After my daughter was born she was taken right away to be checked out as they finished up my C-section. The nurses explained to me that when we took our daughter home, I would have to give her medicine every six hours for the first six weeks of her life. I was terrified and felt so much guilt as a mom knowing that she was just born and already she has to deal with something because of me. I remember the day we were leaving the hospital, one of the doctors (an extremely rude doctor) came up to us and asked if we had any questions about the medicine we would have to give our daughter. When the nurses were giving her the medicine in the hospital, it was in what looked like a little pre-packaged syringe. I asked the doctor if the medicine would come the same way as in the hospital or would I have to measure and stuff myself. Immediately she says, "You see! Who told you that you could be discharged today?" Telling me how this was important and stuff like that. I asked one question and got bombarded as if I wasn't taking this seriously.

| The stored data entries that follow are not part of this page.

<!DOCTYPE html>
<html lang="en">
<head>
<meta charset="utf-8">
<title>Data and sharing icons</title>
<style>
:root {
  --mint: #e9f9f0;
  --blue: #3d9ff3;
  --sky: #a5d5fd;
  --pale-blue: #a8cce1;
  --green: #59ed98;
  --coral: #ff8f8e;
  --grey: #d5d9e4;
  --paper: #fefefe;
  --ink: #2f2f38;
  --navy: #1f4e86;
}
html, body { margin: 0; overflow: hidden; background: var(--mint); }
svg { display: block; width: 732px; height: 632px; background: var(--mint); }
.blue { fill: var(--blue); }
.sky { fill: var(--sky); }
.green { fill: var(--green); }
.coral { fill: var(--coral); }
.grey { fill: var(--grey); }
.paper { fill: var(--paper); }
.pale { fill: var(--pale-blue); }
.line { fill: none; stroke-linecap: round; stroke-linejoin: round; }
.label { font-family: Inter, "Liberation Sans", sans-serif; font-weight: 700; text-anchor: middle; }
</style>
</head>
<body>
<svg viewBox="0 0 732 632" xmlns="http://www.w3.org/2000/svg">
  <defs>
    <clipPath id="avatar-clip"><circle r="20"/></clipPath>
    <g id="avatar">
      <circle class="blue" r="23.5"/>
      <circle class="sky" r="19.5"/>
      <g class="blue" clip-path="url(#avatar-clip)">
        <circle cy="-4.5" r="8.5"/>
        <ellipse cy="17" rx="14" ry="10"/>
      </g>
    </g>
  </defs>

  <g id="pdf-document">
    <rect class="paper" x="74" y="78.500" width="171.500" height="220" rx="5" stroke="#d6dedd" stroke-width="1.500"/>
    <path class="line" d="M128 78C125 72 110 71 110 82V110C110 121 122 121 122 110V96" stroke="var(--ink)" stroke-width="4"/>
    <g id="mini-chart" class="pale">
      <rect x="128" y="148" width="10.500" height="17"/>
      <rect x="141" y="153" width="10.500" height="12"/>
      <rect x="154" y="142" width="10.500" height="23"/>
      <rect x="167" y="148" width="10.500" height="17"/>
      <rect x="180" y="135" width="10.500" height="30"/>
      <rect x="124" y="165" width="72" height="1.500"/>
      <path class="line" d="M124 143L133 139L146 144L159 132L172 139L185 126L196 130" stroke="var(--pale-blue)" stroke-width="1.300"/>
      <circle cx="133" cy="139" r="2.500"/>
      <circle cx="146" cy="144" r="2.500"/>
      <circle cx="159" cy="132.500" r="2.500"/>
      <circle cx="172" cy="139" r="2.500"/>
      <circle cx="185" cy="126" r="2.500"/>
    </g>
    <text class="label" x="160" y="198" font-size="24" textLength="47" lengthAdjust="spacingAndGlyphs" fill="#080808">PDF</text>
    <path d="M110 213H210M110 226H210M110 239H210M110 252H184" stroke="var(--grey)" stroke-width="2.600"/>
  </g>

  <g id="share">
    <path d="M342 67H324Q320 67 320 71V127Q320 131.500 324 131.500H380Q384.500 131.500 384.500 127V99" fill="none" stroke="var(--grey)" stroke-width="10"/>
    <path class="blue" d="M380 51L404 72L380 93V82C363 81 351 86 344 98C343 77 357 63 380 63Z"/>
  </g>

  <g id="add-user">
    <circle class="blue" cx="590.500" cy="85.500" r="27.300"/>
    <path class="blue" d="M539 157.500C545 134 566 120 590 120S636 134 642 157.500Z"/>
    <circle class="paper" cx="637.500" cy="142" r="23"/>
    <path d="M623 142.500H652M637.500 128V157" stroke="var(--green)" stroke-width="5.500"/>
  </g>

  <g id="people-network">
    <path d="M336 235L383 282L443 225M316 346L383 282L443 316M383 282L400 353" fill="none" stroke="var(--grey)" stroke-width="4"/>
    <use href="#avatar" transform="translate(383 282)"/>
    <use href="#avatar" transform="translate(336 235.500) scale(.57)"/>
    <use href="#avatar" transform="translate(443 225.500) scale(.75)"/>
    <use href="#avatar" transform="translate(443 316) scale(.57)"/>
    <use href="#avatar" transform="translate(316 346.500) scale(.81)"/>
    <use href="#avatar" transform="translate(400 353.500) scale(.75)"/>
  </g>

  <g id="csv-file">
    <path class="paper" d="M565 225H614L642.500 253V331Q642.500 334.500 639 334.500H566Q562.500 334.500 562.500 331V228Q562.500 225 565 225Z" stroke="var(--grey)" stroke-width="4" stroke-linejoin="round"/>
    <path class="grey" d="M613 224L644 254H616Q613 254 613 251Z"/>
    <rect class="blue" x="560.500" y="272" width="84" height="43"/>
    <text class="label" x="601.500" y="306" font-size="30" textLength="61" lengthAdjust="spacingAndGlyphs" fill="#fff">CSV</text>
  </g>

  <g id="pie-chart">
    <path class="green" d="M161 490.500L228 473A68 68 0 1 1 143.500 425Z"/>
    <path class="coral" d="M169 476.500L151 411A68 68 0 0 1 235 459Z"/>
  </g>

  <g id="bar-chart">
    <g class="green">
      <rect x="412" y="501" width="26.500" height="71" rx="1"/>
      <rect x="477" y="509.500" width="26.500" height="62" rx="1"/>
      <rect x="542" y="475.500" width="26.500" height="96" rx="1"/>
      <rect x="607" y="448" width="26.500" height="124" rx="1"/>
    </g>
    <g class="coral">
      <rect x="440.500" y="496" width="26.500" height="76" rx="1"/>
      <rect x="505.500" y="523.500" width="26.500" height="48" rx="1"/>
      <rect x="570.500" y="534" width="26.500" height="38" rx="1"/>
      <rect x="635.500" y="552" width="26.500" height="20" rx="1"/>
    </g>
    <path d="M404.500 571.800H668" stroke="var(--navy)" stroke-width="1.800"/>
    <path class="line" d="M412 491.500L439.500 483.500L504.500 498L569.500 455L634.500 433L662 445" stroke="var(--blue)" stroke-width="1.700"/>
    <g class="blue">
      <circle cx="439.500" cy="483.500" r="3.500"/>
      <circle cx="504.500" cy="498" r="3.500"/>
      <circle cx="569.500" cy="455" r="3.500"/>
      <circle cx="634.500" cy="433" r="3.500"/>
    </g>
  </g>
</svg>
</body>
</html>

The first three weeks of my daughter's life we lived in my in-laws' living room while we waited for our new apartment to become available. It was one of the hardest three weeks of my life. No one in our families knew about my status. No one knew the baby had to take medicine. I had to be sneaky when giving my daughter her medicine so no one would see. It was so scary and stressful. At the same time, I was recovering from a C-section and having to get up every two hours to feed my tiny 4.5 pound baby.

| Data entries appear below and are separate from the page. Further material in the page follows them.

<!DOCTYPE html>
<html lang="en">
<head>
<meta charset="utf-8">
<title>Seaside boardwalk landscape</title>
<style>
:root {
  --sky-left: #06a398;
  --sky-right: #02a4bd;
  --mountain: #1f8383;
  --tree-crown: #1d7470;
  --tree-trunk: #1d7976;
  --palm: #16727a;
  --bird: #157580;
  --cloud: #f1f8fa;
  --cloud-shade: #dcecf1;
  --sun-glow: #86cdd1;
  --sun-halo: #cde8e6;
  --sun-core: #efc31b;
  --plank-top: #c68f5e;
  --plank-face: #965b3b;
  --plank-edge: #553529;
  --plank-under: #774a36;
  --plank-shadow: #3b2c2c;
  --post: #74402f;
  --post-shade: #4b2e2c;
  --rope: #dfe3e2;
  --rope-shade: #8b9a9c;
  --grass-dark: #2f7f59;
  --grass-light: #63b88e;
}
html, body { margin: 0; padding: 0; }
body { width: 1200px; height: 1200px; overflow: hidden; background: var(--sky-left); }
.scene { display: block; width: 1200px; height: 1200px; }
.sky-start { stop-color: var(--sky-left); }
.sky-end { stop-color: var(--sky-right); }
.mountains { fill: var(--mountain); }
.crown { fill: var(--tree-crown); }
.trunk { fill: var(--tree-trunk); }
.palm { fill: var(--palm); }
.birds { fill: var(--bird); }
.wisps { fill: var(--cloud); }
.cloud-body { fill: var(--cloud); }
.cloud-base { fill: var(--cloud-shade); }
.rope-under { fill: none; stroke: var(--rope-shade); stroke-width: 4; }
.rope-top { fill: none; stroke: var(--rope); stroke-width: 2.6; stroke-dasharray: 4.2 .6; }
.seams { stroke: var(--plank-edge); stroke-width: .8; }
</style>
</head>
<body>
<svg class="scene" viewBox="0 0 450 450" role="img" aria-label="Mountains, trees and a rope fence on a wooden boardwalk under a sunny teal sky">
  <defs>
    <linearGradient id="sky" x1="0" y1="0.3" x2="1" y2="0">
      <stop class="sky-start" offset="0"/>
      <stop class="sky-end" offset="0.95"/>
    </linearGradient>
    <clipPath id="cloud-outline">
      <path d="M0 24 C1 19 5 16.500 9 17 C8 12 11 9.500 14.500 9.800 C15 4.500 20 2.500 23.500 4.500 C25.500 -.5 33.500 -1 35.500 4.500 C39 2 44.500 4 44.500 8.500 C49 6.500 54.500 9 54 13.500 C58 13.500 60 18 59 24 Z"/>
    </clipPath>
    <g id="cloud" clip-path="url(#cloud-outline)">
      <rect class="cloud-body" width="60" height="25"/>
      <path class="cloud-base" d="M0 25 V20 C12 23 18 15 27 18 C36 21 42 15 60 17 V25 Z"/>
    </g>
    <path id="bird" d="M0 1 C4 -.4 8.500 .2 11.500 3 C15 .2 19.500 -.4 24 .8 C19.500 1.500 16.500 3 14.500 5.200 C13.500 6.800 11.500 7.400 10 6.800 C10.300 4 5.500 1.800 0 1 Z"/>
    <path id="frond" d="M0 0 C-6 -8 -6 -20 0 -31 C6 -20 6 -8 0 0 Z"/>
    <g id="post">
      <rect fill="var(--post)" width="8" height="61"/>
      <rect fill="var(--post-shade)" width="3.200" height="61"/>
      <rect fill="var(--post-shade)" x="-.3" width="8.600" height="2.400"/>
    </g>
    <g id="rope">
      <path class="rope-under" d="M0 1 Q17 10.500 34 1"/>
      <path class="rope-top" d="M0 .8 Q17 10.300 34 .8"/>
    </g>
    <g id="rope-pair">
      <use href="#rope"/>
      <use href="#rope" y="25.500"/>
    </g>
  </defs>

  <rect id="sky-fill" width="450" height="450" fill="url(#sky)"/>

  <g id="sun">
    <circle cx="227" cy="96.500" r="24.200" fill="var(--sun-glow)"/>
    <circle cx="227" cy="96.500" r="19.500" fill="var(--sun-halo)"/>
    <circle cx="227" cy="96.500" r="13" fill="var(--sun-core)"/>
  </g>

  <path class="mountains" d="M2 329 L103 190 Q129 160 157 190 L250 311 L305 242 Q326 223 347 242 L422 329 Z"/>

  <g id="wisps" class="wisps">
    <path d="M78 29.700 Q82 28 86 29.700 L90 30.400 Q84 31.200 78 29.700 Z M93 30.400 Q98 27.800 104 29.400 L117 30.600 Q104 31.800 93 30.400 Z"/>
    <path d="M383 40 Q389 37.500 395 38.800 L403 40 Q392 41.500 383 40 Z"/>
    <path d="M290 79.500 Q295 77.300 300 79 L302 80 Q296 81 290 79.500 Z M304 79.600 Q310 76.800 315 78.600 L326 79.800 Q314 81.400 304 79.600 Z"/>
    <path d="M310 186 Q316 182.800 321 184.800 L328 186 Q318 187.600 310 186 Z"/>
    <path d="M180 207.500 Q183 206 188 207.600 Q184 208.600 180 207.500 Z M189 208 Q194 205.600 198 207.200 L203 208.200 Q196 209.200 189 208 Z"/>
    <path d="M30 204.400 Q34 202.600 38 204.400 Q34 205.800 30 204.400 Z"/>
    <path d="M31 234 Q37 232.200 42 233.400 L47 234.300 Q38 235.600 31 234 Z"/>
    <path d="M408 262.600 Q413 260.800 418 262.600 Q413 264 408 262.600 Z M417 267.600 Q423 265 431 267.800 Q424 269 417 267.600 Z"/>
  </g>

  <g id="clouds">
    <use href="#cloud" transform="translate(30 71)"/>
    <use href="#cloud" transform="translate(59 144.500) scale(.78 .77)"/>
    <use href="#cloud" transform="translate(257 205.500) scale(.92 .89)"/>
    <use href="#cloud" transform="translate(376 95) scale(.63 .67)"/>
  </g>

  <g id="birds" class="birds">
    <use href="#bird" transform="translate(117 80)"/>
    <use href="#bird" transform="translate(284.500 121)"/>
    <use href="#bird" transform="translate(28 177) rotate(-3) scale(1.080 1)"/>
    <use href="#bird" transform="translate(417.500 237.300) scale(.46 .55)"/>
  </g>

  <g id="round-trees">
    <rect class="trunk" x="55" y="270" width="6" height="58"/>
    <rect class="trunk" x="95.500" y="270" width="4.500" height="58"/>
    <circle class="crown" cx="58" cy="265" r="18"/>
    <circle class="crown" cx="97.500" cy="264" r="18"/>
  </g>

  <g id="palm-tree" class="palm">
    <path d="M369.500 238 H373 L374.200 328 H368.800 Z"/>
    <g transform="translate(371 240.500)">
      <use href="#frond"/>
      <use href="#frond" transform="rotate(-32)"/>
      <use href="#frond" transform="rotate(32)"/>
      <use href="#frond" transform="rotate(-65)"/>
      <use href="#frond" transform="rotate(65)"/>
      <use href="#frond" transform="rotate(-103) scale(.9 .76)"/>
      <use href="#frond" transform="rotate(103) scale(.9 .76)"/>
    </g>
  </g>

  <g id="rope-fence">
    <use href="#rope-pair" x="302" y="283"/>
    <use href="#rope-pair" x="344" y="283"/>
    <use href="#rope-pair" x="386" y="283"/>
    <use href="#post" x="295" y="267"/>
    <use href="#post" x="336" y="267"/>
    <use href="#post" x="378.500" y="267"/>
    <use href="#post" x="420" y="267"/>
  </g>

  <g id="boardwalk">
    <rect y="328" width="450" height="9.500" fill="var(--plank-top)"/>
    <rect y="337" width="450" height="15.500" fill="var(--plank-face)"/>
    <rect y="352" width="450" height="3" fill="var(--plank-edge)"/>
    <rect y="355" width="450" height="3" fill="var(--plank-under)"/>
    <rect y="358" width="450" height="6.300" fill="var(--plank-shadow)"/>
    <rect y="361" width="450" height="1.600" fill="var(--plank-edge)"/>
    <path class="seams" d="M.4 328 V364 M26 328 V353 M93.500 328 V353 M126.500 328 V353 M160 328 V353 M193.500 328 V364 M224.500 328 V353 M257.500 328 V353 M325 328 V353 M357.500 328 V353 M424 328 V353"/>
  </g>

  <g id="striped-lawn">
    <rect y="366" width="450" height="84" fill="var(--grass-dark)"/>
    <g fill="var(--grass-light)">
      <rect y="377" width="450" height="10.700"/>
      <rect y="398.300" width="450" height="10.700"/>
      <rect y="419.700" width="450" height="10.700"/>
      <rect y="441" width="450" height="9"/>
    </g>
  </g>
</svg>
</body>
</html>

Along with giving my daughter medicine, I also had to get her tested for HIV at four weeks, four months, and nine months (it's been many years, so I might be off with the age of testing, but it was all within the first ten months of her life). She was also tested at birth. Let me tell you, the mom guilt that comes with having to get your baby tested for HIV is unreal. I felt like a failure of a mom already. Each time we had one of those appointments, I was a mess the entire day. I would cry while I walked to the doctors office. Unfortunately, I had two very unpleasant experiences with trying to get my daughter's testing done. One was with the very rude doctor I mentioned earlier and the second was with another doctor. I thank god every day though that my daughter is HIV-negative and healthy.
I think back to the first year of my daughter's life and how much I struggled emotionally. I was newly diagnosed, a new mom, and looking back I know I suffered with either postpartum depression, postpartum anxiety, or both. I was terrified to ask anyone for help. I was afraid that I would be seen as a bad mother, that I couldn't handle it. My emotional state even left me thinking if i said something, they would take me away from my daughter.

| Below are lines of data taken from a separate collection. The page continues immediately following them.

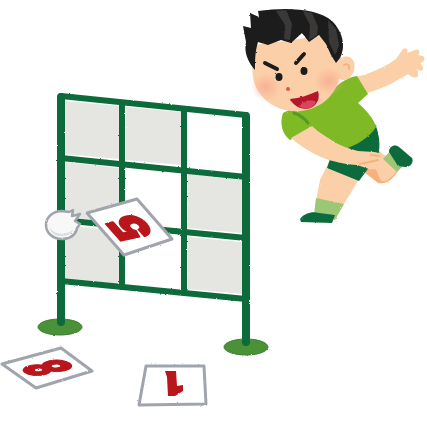
<!DOCTYPE html>
<html lang="en">
<head>
<meta charset="utf-8">
<title>Target pitching game</title>
<style>
:root {
  --paper: #ffffff;
  --frame: #0b6b3a;
  --base: #4b9139;
  --panel: #e5e6e2;
  --edge: #a0a5ad;
  --red: #b9141c;
  --skin: #fbd0a8;
  --skin-shade: #f7b27c;
  --blush: #f9a58f;
  --hair: #1f1d1e;
  --hair-light: #3a3738;
  --shirt: #7fba27;
  --shirt-dark: #569a22;
  --shorts: #0a6b3c;
  --sock: #9cc777;
  --mouth: #b5152b;
  --tongue: #d9475c;
}
html, body { margin: 0; background: var(--paper); }
body { width: 427px; height: 427px; overflow: hidden; }
svg { display: block; }
.panels { fill: var(--panel); }
.frame { fill: none; stroke: var(--frame); stroke-linecap: round; }
.bases { fill: var(--base); stroke: #3d7d31; }
.card { fill: var(--paper); stroke: var(--edge); stroke-width: 3; stroke-linejoin: round; }
.number { font: 900 46px Inter, "Noto Sans", sans-serif; fill: var(--red); stroke: var(--red); stroke-width: 2; stroke-linejoin: round; text-anchor: middle; }
.skin { fill: var(--skin); }
.shirt { fill: var(--shirt); }
.shorts, .shoe { fill: var(--shorts); }
.sock { fill: var(--sock); }
.fold { fill: none; stroke: var(--shirt-dark); stroke-width: 3; stroke-linecap: round; }
.crease { fill: none; stroke: var(--skin-shade); stroke-width: 2; stroke-linecap: round; }
.brow { fill: none; stroke: var(--hair); stroke-width: 4; stroke-linecap: round; }
</style>
</head>
<body>
<svg width="427" height="427" viewBox="0 0 427 427" role="img" aria-label="A boy throws a ball at a numbered target board and knocks out three cards">
  <defs>
    <radialGradient id="blush">
      <stop offset="0" stop-color="#f9a58f" stop-opacity=".75"/>
      <stop offset="1" stop-color="#f9a58f" stop-opacity="0"/>
    </radialGradient>
    <filter id="crayon" x="-5%" y="-5%" width="110%" height="110%">
      <feTurbulence type="fractalNoise" baseFrequency=".45" numOctaves="2" seed="4" result="grain"/>
      <feDisplacementMap in="SourceGraphic" in2="grain" scale="2"/>
    </filter>
  </defs>

  <g id="target-board" filter="url(#crayon)">
    <g class="bases">
      <ellipse cx="60" cy="327" rx="22" ry="8"/>
      <ellipse cx="246" cy="347" rx="22" ry="8"/>
    </g>
    <g class="panels">
      <polygon points="65,101 119,106 119,159 65,154"/>
      <polygon points="126,107 181,112 181,165 126,160"/>
      <polygon points="65,162 119,168 119,222 65,217"/>
      <polygon points="188,174 242,180 242,233 188,228"/>
      <polygon points="65,225 119,231 119,284 65,278"/>
      <polygon points="188,237 242,242 242,294 188,289"/>
    </g>
    <g class="frame" stroke-width="6">
      <path d="M61 96 246 115M61 158 246 177M61 220 246 238M61 281 246 299"/>
      <path d="M122 103V287M184 109V293"/>
    </g>
    <path class="frame" stroke-width="8" d="M61 97V322M246 116V342"/>
  </g>

  <g id="knocked-out-cards" filter="url(#crayon)">
    <polygon class="card" points="87,213 137,199 172,239 124,255"/>
    <text class="number" transform="matrix(-.66 -.75 .96 -.27 129 228)" y="17">5</text>
    <polygon class="card" points="2,364 61,348 92,371 36,388"/>
    <text class="number" transform="matrix(-.5 -.37 1.25 -.28 47 368)" y="17">8</text>
    <polygon class="card" points="146,366 204,366 206,404 139,405"/>
    <path id="number-one" fill="var(--red)" d="M165 371H176L177 386 183 385V391L175 396H168L167 377Z"/>
  </g>

  <g id="ball" filter="url(#crayon)">
    <path fill="#f8f8f8" stroke="var(--edge)" stroke-width="2.5" stroke-linejoin="round" d="M69 212 73 210 72 216 80 214 75 221 80 224 77 228C76 235 70 239 62 239 53 239 46 233 46 225 46 217 53 211 62 211Z"/>
    <path fill="#dcdddd" d="M49 227C54 235 66 236 74 229 70 238 53 240 49 227Z"/>
  </g>

  <g id="boy" filter="url(#crayon)">
    <g id="back-leg">
      <path fill="var(--skin-shade)" d="M364 172 378 150 389 160 399 168C395 178 387 185 378 183Z"/>
      <path class="skin" d="M372 150 385 155 398 169C392 178 386 182 381 181L374 165Z"/>
      <path class="sock" d="M383 159 391 150 404 165 397 172Z"/>
      <path class="shoe" d="M389 152C389 146 395 144 399 147L412 158C414 162 411 167 405 167L398 166Z"/>
    </g>
    <g id="front-leg">
      <path class="skin" d="M329 162 320 180 315 206 341 209 361 176Z"/>
      <path class="sock" d="M316 198 344 204 335 220 314 215Z"/>
      <path class="shoe" d="M300 219C304 213 313 211 319 213L335 215 332 223 301 222Z"/>
    </g>
    <path class="shorts" d="M346 143 375 124C379 132 381 147 378 155L359 181 327 168 333 150Z"/>
    <path id="throwing-arm-behind" class="skin" d="M356 77C371 73 385 67 396 59L403 49C406 47 409 49 407 53L415 50C419 48 421 52 418 55L423 56C426 59 424 62 420 63L423 67C424 70 421 72 418 70L418 76C415 79 411 77 408 74 394 83 379 90 364 94Z"/>
    <path class="shirt" d="M283 113C296 106 318 103 333 90 340 82 349 77 357 76L368 94 358 103C367 111 374 119 376 127 370 137 357 145 345 149L312 128 290 140C283 135 279 124 283 113Z"/>
    <path class="fold" d="M294 113C300 115 305 119 308 123"/>
    <g id="front-arm">
      <path class="skin" d="M291 138 312 126C326 139 341 147 358 151L374 152C379 152 383 156 382 161 382 167 376 170 369 169L357 165C332 164 309 154 291 138Z"/>
      <path class="crease" d="M360 164 378 160M371 155 379 156"/>
    </g>

    <g id="head">
      <path class="skin" d="M255 45 328 35 341 58C350 53 357 61 354 70 352 78 346 82 339 79 335 96 320 109 301 111 279 113 260 101 254 82 251 69 252 56 255 45Z"/>
      <ellipse cx="266" cy="87" rx="15" ry="14" fill="url(#blush)"/>
      <ellipse cx="329" cy="81" rx="15" ry="14" fill="url(#blush)"/>
      <path fill="var(--hair)" d="M255 70C247 61 244 51 246 42L243 26 251 28 250 13 259 17 258 11C285 7 318 8 332 21 343 32 346 46 340 58L336 63 331 55 326 44 319 35 309 42 302 33 291 43 281 40 268 45 258 42C255 52 255 61 255 70Z"/>
      <path fill="var(--hair-light)" d="M276 11 286 10 292 24 290 40 284 39 285 25ZM303 11 312 13 318 27 317 35 309 40 310 25ZM328 20 336 29 339 45 335 55 329 42Z"/>
      <path class="brow" d="M265 63 277 69M296 63 304 54"/>
      <ellipse cx="279" cy="77" rx="3.5" ry="4" fill="var(--hair)"/>
      <ellipse cx="304" cy="71" rx="3.5" ry="4" fill="var(--hair)"/>
      <circle cx="288" cy="89" r="2" fill="#d85b45"/>
      <path fill="var(--mouth)" d="M290 99C300 98 309 95 318 91 321 100 315 108 307 109 299 109 293 105 290 99Z"/>
      <path fill="var(--tongue)" d="M299 106C303 101 311 99 316 102 312 109 305 111 299 106Z"/>
      <path class="crease" d="M344 65C347 63 350 65 349 69"/>
    </g>
  </g>
</svg>
</body>
</html>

Sometimes I think of how different that first year could have been had I received more support from my medical provider. If I had been pointed in the direction of a support group, if I had been assigned a peer navigator, someone who KNEW firsthand what I was going through, would my experience have been different? Would I have been able to cope better? I think so, but I'm also pretty proud of myself for coming out of that dark place on my own. I want to help other women who are going through the same situation or similar to know that they can and will get through it. That we are our best advocates and we deserve the best care, just as anyone else. That our status does not define us nor is it the end. For me, my status was a new beginning. Along with being a new mom, this experience made me look inward and really examine myself over the years and what led me to that point where I was told I have HIV. I've been determined ever since to live a grateful, healthy, happy life for myself and my family.